→ **What you will do**
Which lines of the data contain the string "color"? Copy every one of them.

→ **Dataset records**

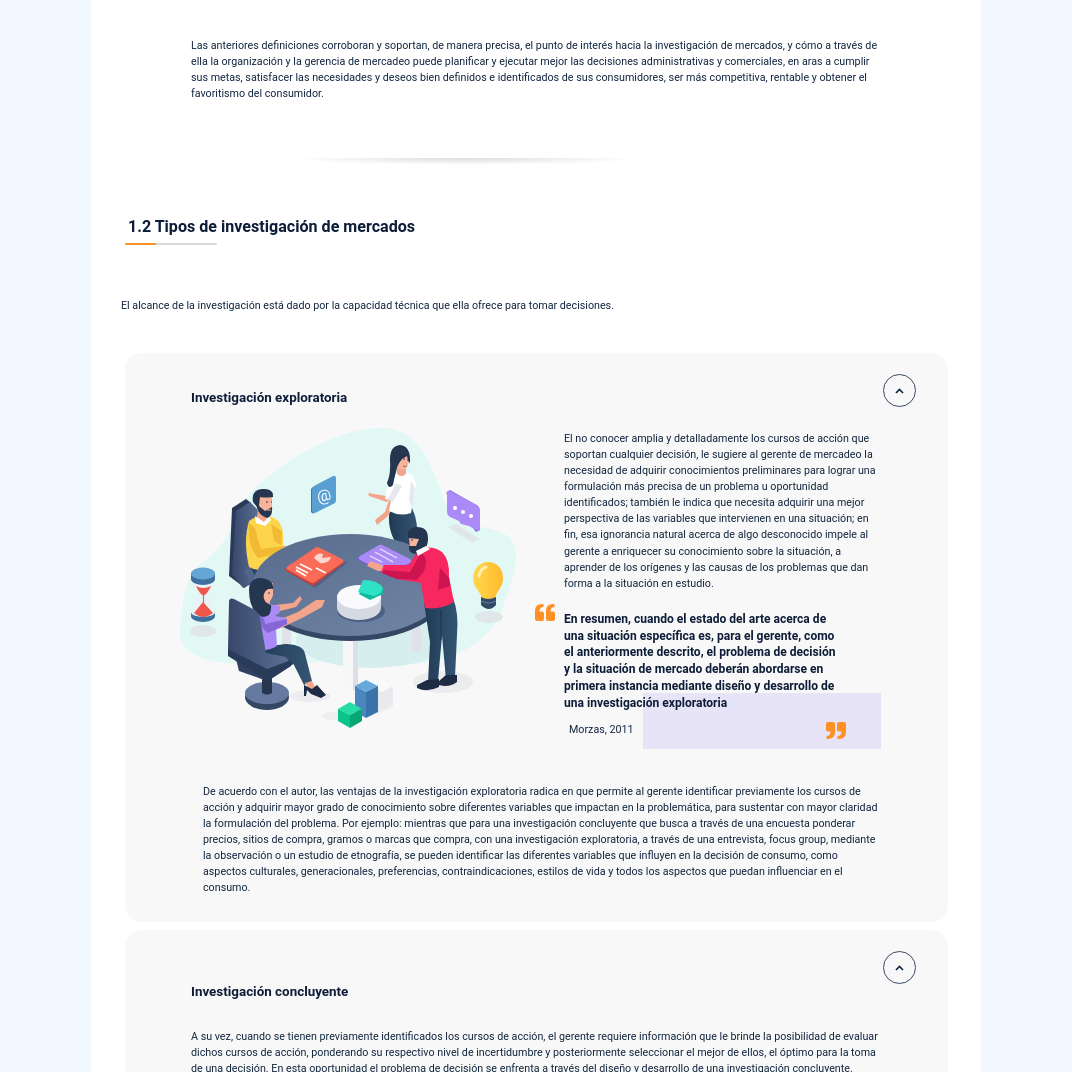
<!DOCTYPE html>
<html lang="es">
<head>
<meta charset="utf-8">
<title>Tipos de investigación de mercados</title>
<style>
:root{--side:#f2f8ff;--paper:#fff;--card:#f8f8f8;--ink:#12263f;--title:#0d1d38;--accent:#ff9025;--lavender:#e8e4f8;--rule:#d9d9dc}
*{box-sizing:border-box;margin:0;padding:0}
html,body{width:1072px;height:1072px;overflow:hidden}
body{background:var(--side);color:var(--ink);font:400 10.72px/16.08px Roboto,sans-serif}
.column{width:890px;height:1072px;margin:0 auto;padding:38px 33px 0 34px;background:var(--paper);overflow:hidden;display:flex;flex-direction:column}
.column>*{flex:none}
p,h1,h2{white-space:nowrap}
h1,h2{color:var(--title);font-weight:700}
.intro{padding-left:66px;height:65px}
.divider{width:350px;height:7px;margin:55px 0 0 165px;background:radial-gradient(ellipse 50% 100% at 50% 0,#dcdcdc,#fff0)}
h1{font-size:16.08px;line-height:20px;margin:52px 0 0 3px}
.underline{width:92px;height:2px;margin-top:6px;border-radius:1px;background:linear-gradient(90deg,var(--accent) 31px,var(--rule) 31px)}
.scope{margin:53px 0 0 -4px;height:17px}
.card{position:relative;background:var(--card);border-radius:17px}
.card h2{font-size:13.4px;line-height:17px}
.toggle{position:absolute;right:32px;top:21px;width:33px;height:33px;border:1px solid #3a4963;border-radius:50%;display:flex;align-items:center;justify-content:center}
.toggle svg{width:9px;height:6px}
.exploratory{height:569px;margin-top:38px;padding:36px 0 0 66px}
.feature{display:grid;grid-template-columns:344px 317px;column-gap:41px;margin:18px 0 0 -12px}
.meeting{width:344px;height:310px}
.reading{padding-top:7px}
.quote{position:relative;height:138px;margin-top:19px}
.quote::before{content:"";position:absolute;left:79px;top:82px;width:238px;height:56px;background:var(--lavender)}
.quote p,.quote cite{position:relative;display:block}
.quote p{font-size:12.06px;line-height:16.75px;font-weight:700;color:var(--title)}
.quote cite{font-style:normal;margin:10.5px 0 0 5px}
.mark{position:absolute;width:20px;height:17px;fill:var(--accent)}
.mark-open{left:-29px;top:-7px}
.mark-close{left:262px;top:111px}
.closing{margin:35px 0 0 12px}
.conclusive{height:180px;margin-top:8px;padding:53px 0 0 66px}
.conclusive p{margin-top:29px}
</style>
</head>
<body>
<main class="column">
<p class="intro">Las anteriores definiciones corroboran y soportan, de manera precisa, el punto de interés hacia la investigación de mercados, y cómo a través de<br>ella la organización y la gerencia de mercadeo puede planificar y ejecutar mejor las decisiones administrativas y comerciales, en aras a cumplir<br>sus metas, satisfacer las necesidades y deseos bien definidos e identificados de sus consumidores, ser más competitiva, rentable y obtener el<br>favoritismo del consumidor.</p>
<div class="divider"></div>
<h1>1.2 Tipos de investigación de mercados</h1>
<div class="underline"></div>
<p class="scope">El alcance de la investigación está dado por la capacidad técnica que ella ofrece para tomar decisiones.</p>

<section class="card exploratory">
<h2>Investigación exploratoria</h2>
<a class="toggle" href="#" aria-label="Contraer"><svg viewBox="0 0 9 6"><path d="M1 5 4.5 1.5 8 5" fill="none" stroke="#12263f" stroke-width="1.7"/></svg></a>
<div class="feature">
<svg class="meeting" viewBox="179 424 344 310" role="img" aria-label="Equipo reunido alrededor de una mesa redonda">
<defs>
<linearGradient id="tabletop" x2="1" y2="1"><stop stop-color="#586b8d"/><stop offset="1" stop-color="#7186a6"/></linearGradient>
<linearGradient id="seat" x2="1"><stop stop-color="#36476a"/><stop offset="1" stop-color="#5d7196"/></linearGradient>
<linearGradient id="trousers" x2="1"><stop stop-color="#203a55"/><stop offset="1" stop-color="#345673"/></linearGradient>
<linearGradient id="glow" x2="1"><stop stop-color="#ffd84a"/><stop offset="1" stop-color="#ffb92e"/></linearGradient>
</defs>
<path class="backdrop" fill="#e2f8f5" d="M262 482C290 458 336 428 384 428C420 430 432 466 444 500C454 532 490 522 509 537C523 550 513 580 502 610C486 650 440 668 384 664C330 656 290 668 240 664C196 662 176 650 180 626C184 592 184 576 208 558C236 538 234 502 262 482Z"/>
<g class="shadows" fill="#dfe7e8">
<ellipse cx="203" cy="631" rx="13" ry="6"/><ellipse cx="489" cy="617" rx="14" ry="6"/><path d="M448 527l8-3 24 15-8 4Z"/>
<ellipse cx="443" cy="682" rx="30" ry="11" fill="#ececee"/><ellipse cx="310" cy="696" rx="20" ry="6" fill="#ececee"/><ellipse cx="372" cy="640" rx="76" ry="28" fill="#d6eeed"/><ellipse cx="332" cy="716" rx="10" ry="4" fill="#eee"/>
</g>
<g class="mail-tile">
<path fill="#3b78ae" d="M311 489 313 487V514L311 512Z"/><path fill="#5a9fd2" d="M314 486 333 476Q336 475 336 479V500Q336 503 333 504L315 513Q312 514 312 510V490Q312 487 314 486Z"/>
<text x="324" y="501" font-family="Roboto,sans-serif" font-size="16" fill="#fff" text-anchor="middle" transform="rotate(-16 324 496)">@</text>
</g>
<g class="chat-bubble">
<path fill="#8b6be0" d="M446 493 450 490 478 506 480 510V530L476 532Z"/><path fill="#a98af7" d="M450 491 477 505Q480 507 480 510V528Q480 532 476 530L469 526 461 524 459 521 450 517Q447 515 447 512V493Q447 490 450 491Z"/>
<g fill="#fff"><circle cx="455" cy="508" r="2"/><circle cx="463" cy="512" r="2"/><circle cx="471" cy="516" r="2"/></g>
</g>
<g class="hourglass">
<path fill="#e9f3f6" d="M193 579H214Q214 590 206 596Q214 602 215 616H192Q193 602 201 596Q193 590 193 579Z"/>
<path fill="#f0574c" d="M196 586Q203 590 211 586Q208 593 203.500 596Q199 593 196 586ZM203 602 213 613Q203 621 194 613Z"/>
<path d="M203.500 595V606" stroke="#f0574c"/>
<path fill="#3d6f9f" d="M191 573V579A12 6 0 0 0 215 579V573ZM191 612V616A12 6 0 0 0 215 616V612A12 5 0 0 1 191 612Z"/><ellipse cx="203" cy="573.500" rx="12" ry="6" fill="#65a6d4"/>
</g>
<g class="light-bulb">
<path fill="url(#glow)" d="M488 562C498 562 503 570 503 578C503 588 496 591 495 599H482C481 591 473 588 473 578C473 570 479 562 488 562Z"/>
<path d="M479 576Q480 569 486 567" fill="none" stroke="#ffeeb0" stroke-width="3" stroke-linecap="round"/>
<path fill="#314a68" d="M481 597Q488 601 496 597V605Q489 613 481 605Z"/><path d="M481 601q8 4 15 0" fill="none" stroke="#6c829c"/>
</g>

<g class="standing-woman">
<path fill="url(#trousers)" d="M390 508Q402 514 412 508Q419 522 417 545H397Q386 528 390 508Z"/>
<path fill="#f3a58c" d="M393 478 386 496 368 493 369 496 387 502 396 490ZM391 494 385 512 375 520 377 525 388 516 398 499Z"/>
<path fill="#fff" d="M394 474Q404 469 412 475Q417 481 415 491L411 513Q400 517 389 511L391 500 385 499 388 484Z"/>
<path fill="#e5e8ef" d="M402 486 393 502 388 499 396 483ZM411 480 409 500 412 509 415 489Z"/>
<path fill="#f3a58c" d="M397 466H406V474Q402 478 397 474Z"/><ellipse cx="402" cy="460" rx="7" ry="10" fill="#f8b49b"/>
<path fill="#243650" d="M407 456Q398 460 396 472Q394 479 393 485Q389 490 387 483Q391 474 390 459Q390 446 400 445Q411 446 410 463Q408 462 407 456Z"/>
<path d="M403 459h2M407 460h1" stroke="#473043"/><path d="M403 466q2 1 4 0" stroke="#c25c5b" fill="none"/>
</g>

<g class="rear-chair">
<path fill="#293a58" d="M232 508 246 499 251 503V578L245 588 229 576Z"/><path fill="url(#seat)" d="M236 511 250 502 260 512V580L243 588 232 574Z"/><path fill="#52668c" d="M244 570 282 560 293 570 253 590Z"/>
</g>
<g class="seated-man">
<path fill="#2d4664" d="M249 564 284 558 300 571 282 588 257 580Z"/>
<path fill="#fdd54c" d="M249 521Q260 512 274 518Q282 522 283 534L284 566Q266 575 249 567Q243 541 249 521Z"/>
<path fill="#f2b933" d="M249 524Q256 525 257 537L261 549 284 546 286 552 258 558Q247 545 249 524ZM271 524 274 541 281 545 282 531Z"/>
<path fill="#f3a58c" d="M284 546 295 545 303 543 304 546 297 552 286 552ZM258 510H269V517L264 523 257 516Z"/>
<path fill="#fff" d="M255 516 264 522 269 516 271 520 265 526 256 523Z"/>
<path fill="#f8b49b" d="M256 495H272V507Q271 517 263 516Q256 513 256 502Z"/>
<path fill="#243650" d="M253 502Q251 490 262 489Q274 488 273 497Q265 498 260 497L259 506 265 511 272 507Q273 516 267 518Q258 515 257 507Z"/>
<path d="M266 502h2m3 0h1" stroke="#33283c"/><path d="M267 510h4" stroke="#f8b49b"/>
</g>

<g class="round-table">
<path fill="#dfe2e8" d="M282 620h9v39h-9ZM412 620h9v32h-9Z"/><path fill="#f7f7fa" d="M343 636H353V691L343 687Z"/><path fill="#dcdfe6" d="M353 636H358V688L353 691Z"/>
<path fill="#354765" d="M253 584V591A97 50 0 0 0 447 591V584Z"/><ellipse cx="350" cy="585" rx="97" ry="51" fill="url(#tabletop)"/>
<path fill="#4f6282" d="M289 573 320 552 347 563 315 588ZM361 561 383 548 414 566 390 577Z"/>
<path fill="#cd3f3c" d="M286 568V571L313 586 344 563V560Z"/><path fill="#fa6c58" d="M288 566 315 548Q317 546 320 548L342 559Q345 561 342 563L315 582Q313 584 310 582L288 570Q285 568 288 566Z"/>
<path fill="#ffd9d0" d="M314 558Q317 552 323 554L322 558 331 557Q329 564 320 563Z"/>
<path d="M296 567l12 6m-8-9 12 6m-16 0 10 6m10-8 10 5" stroke="#fff" stroke-width="1.500"/>
<path fill="#7757d2" d="M358 557V560L386 575 412 564V561Z"/><path fill="#a98af7" d="M360 556 379 545Q381 544 384 546L410 559Q413 561 410 563L388 573Q386 574 383 572L360 560Q357 558 360 556Z"/>
<path d="M375 552l18 10m-13-13 17 9m-27-2 12 6" stroke="#eee4ff" stroke-width="1.300"/>
</g>
<g class="pie-chart">
<ellipse cx="361" cy="611" rx="24" ry="11" fill="#4c6081"/><path fill="#d5d9e2" d="M337 597V608A22 12 0 0 0 381 608V597Z"/><ellipse cx="359" cy="597" rx="22" ry="12" fill="#fafafd"/>
<path fill="#10b99f" d="M359 594 364 584 383 588V594L370 600Z"/><path fill="#2ee2c5" d="M358 592 363 580Q378 580 383 588Q382 594 374 596Z"/>
</g>

<g class="standing-man">
<path fill="url(#trousers)" d="M424 603 453 598Q459 613 457 635L455 677 446 680 442 635 438 681 428 683 430 642Z"/><path d="M441 610v30" stroke="#1d344d"/>
<path fill="#1d2b44" d="M427 680 439 679V687Q427 693 417 688V685ZM446 675 457 675V682Q449 688 439 685V681Z"/>
<path fill="#f3a58c" d="M382 565 370 561 367 566 378 571 386 571Z"/>
<path fill="#f6285f" d="M419 549Q432 545 442 552Q450 560 449 577L454 602Q441 610 425 608L421 583 397 579 381 572 384 565 409 565Z"/>
<path fill="#ce1450" d="M421 553Q429 558 424 571L417 580 397 579 382 573 384 570 410 572ZM440 568 438 590 450 586 449 578Z"/>
<path fill="#f3a58c" d="M414 541H427V548L419 554 414 550Z"/><path fill="#f8b49b" d="M409 536 423 532V546Q417 554 410 548Z"/>
<path fill="#243650" d="M408 538Q406 529 415 527Q428 526 428 538Q428 550 420 550L417 554Q408 554 409 546L416 546 419 539Z"/><path d="M411 540h2" stroke="#473043"/>
<path fill="#fff" d="M416 551 426 546 430 549 418 556Z"/>
</g>

<g class="front-chair">
<ellipse cx="267" cy="697" rx="22" ry="13" fill="#344765"/><ellipse cx="267" cy="693" rx="22" ry="11" fill="#657a9e"/><path fill="#26374f" d="M262 666H272V693Q267 696 262 693Z"/>
<path fill="#304160" d="M235 655 286 644 306 656 267 681 239 671Z"/>
</g>
<g class="seated-woman">
<path fill="url(#trousers)" d="M259 647 287 644Q304 645 305 654L312 681 304 685 293 663 267 671Q254 661 259 647Z"/>
<path fill="#f3a58c" d="M305 683 312 681 316 689 310 690Z"/><path fill="#1d2b44" d="M304 685 312 689 317 685 326 695 321 698 311 694 307 690 306 696 304 696Z"/>
<path fill="#f3a58c" d="M275 605 293 603 300 596 302 599 296 607 276 612ZM276 621 298 612 316 600 325 600 322 607 304 617 279 629Z"/>
<path fill="#a98af7" d="M253 610Q264 602 274 605L280 606V612L275 616 286 618 287 624 276 630 277 646Q266 653 254 648Z"/>
<path fill="#8666d5" d="M258 614Q265 617 265 624L287 619V624L268 633Q259 627 258 614Z"/>
<path fill="#f3a58c" d="M259 596H270V605L263 609Z"/><path fill="#f8b49b" d="M259 583H273V595Q271 604 263 602Z"/>
<path fill="#243650" d="M249 590Q249 579 260 578Q274 579 273 589Q266 588 264 594Q262 602 271 605Q272 617 263 617Q249 612 249 590Z"/><path d="M268 593h2" stroke="#473043"/>
</g>
<path class="front-chair-back" fill="url(#seat)" d="M229 602Q229 597 234 599L255 610Q259 613 260 618L266 653 286 657 291 664 268 675 240 663 228 650Z"/>
<path fill="#2a3b59" d="M228 649 267 669 291 660V666L268 681 228 656Z"/>

<g class="blocks">
<path fill="#e9eaee" d="M377 687 385 682 393 687V706L377 714Z"/><path fill="#fafafc" d="M370 686 382 680 393 686 382 692Z"/>
<path fill="#68a9dc" d="M355 686 366 680 378 686 366 692Z"/><path fill="#4a85bd" d="M355 686 366 692V718L355 712Z"/><path fill="#3973a9" d="M366 692 378 686V712L366 718Z"/>
<path fill="#27dda5" d="M338 709 350 702 362 709 350 715Z"/><path fill="#0bc489" d="M338 709 350 715V728L338 721Z"/><path fill="#05a774" d="M350 715 362 709V721L350 728Z"/>
</g>
</svg>
<div class="reading">
<p>El no conocer amplia y detalladamente los cursos de acción que<br>soportan cualquier decisión, le sugiere al gerente de mercadeo la<br>necesidad de adquirir conocimientos preliminares para lograr una<br>formulación más precisa de un problema u oportunidad<br>identificados; también le indica que necesita adquirir una mejor<br>perspectiva de las variables que intervienen en una situación; en<br>fin, esa ignorancia natural acerca de algo desconocido impele al<br>gerente a enriquecer su conocimiento sobre la situación, a<br>aprender de los orígenes y las causas de los problemas que dan<br>forma a la situación en estudio.</p>
<blockquote class="quote">
<svg class="mark mark-open" viewBox="0 0 20 17"><path id="quote-glyph" d="M8.500 0V3Q4.500 3 4.500 7.500H7Q9 7.500 9 9.500V15Q9 17 7 17H2Q0 17 0 15V7Q0 0 7 0ZM19.500 0V3Q15.500 3 15.500 7.500H18Q20 7.500 20 9.500V15Q20 17 18 17H13Q11 17 11 15V7Q11 0 18 0Z"/></svg>
<p>En resumen, cuando el estado del arte acerca de<br>una situación específica es, para el gerente, como<br>el anteriormente descrito, el problema de decisión<br>y la situación de mercado deberán abordarse en<br>primera instancia mediante diseño y desarrollo de<br>una investigación exploratoria</p>
<cite>Morzas, 2011</cite>
<svg class="mark mark-close" viewBox="0 0 20 17"><use href="#quote-glyph" transform="rotate(180 10 8.500)"/></svg>
</blockquote>
</div>
</div>
<p class="closing">De acuerdo con el autor, las ventajas de la investigación exploratoria radica en que permite al gerente identificar previamente los cursos de<br>acción y adquirir mayor grado de conocimiento sobre diferentes variables que impactan en la problemática, para sustentar con mayor claridad<br>la formulación del problema. Por ejemplo: mientras que para una investigación concluyente que busca a través de una encuesta ponderar<br>precios, sitios de compra, gramos o marcas que compra, con una investigación exploratoria, a través de una entrevista, focus group, mediante<br>la observación o un estudio de etnografía, se pueden identificar las diferentes variables que influyen en la decisión de consumo, como<br>aspectos culturales, generacionales, preferencias, contraindicaciones, estilos de vida y todos los aspectos que puedan influenciar en el<br>consumo.</p>
</section>

<section class="card conclusive">
<h2>Investigación concluyente</h2>
<a class="toggle" href="#" aria-label="Contraer"><svg viewBox="0 0 9 6"><path d="M1 5 4.500 1.500 8 5" fill="none" stroke="#12263f" stroke-width="1.700"/></svg></a>
<p>A su vez, cuando se tienen previamente identificados los cursos de acción, el gerente requiere información que le brinde la posibilidad de evaluar<br>dichos cursos de acción, ponderando su respectivo nivel de incertidumbre y posteriormente seleccionar el mejor de ellos, el óptimo para la toma<br>de una decisión. En esta oportunidad el problema de decisión se enfrenta a través del diseño y desarrollo de una investigación concluyente.</p>
</section>
</main>
</body>
</html>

→ **Exercise output**
body{background:var(--side);color:var(--ink);font:400 10.72px/16.08px Roboto,sans-serif}
h1,h2{color:var(--title);font-weight:700}
.quote p{font-size:12.06px;line-height:16.75px;font-weight:700;color:var(--title)}
<linearGradient id="tabletop" x2="1" y2="1"><stop stop-color="#586b8d"/><stop offset="1" stop-color="#7186a6"/></linearGradient>
<linearGradient id="seat" x2="1"><stop stop-color="#36476a"/><stop offset="1" stop-color="#5d7196"/></linearGradient>
<linearGradient id="trousers" x2="1"><stop stop-color="#203a55"/><stop offset="1" stop-color="#345673"/></linearGradient>
<linearGradient id="glow" x2="1"><stop stop-color="#ffd84a"/><stop offset="1" stop-color="#ffb92e"/></linearGradient>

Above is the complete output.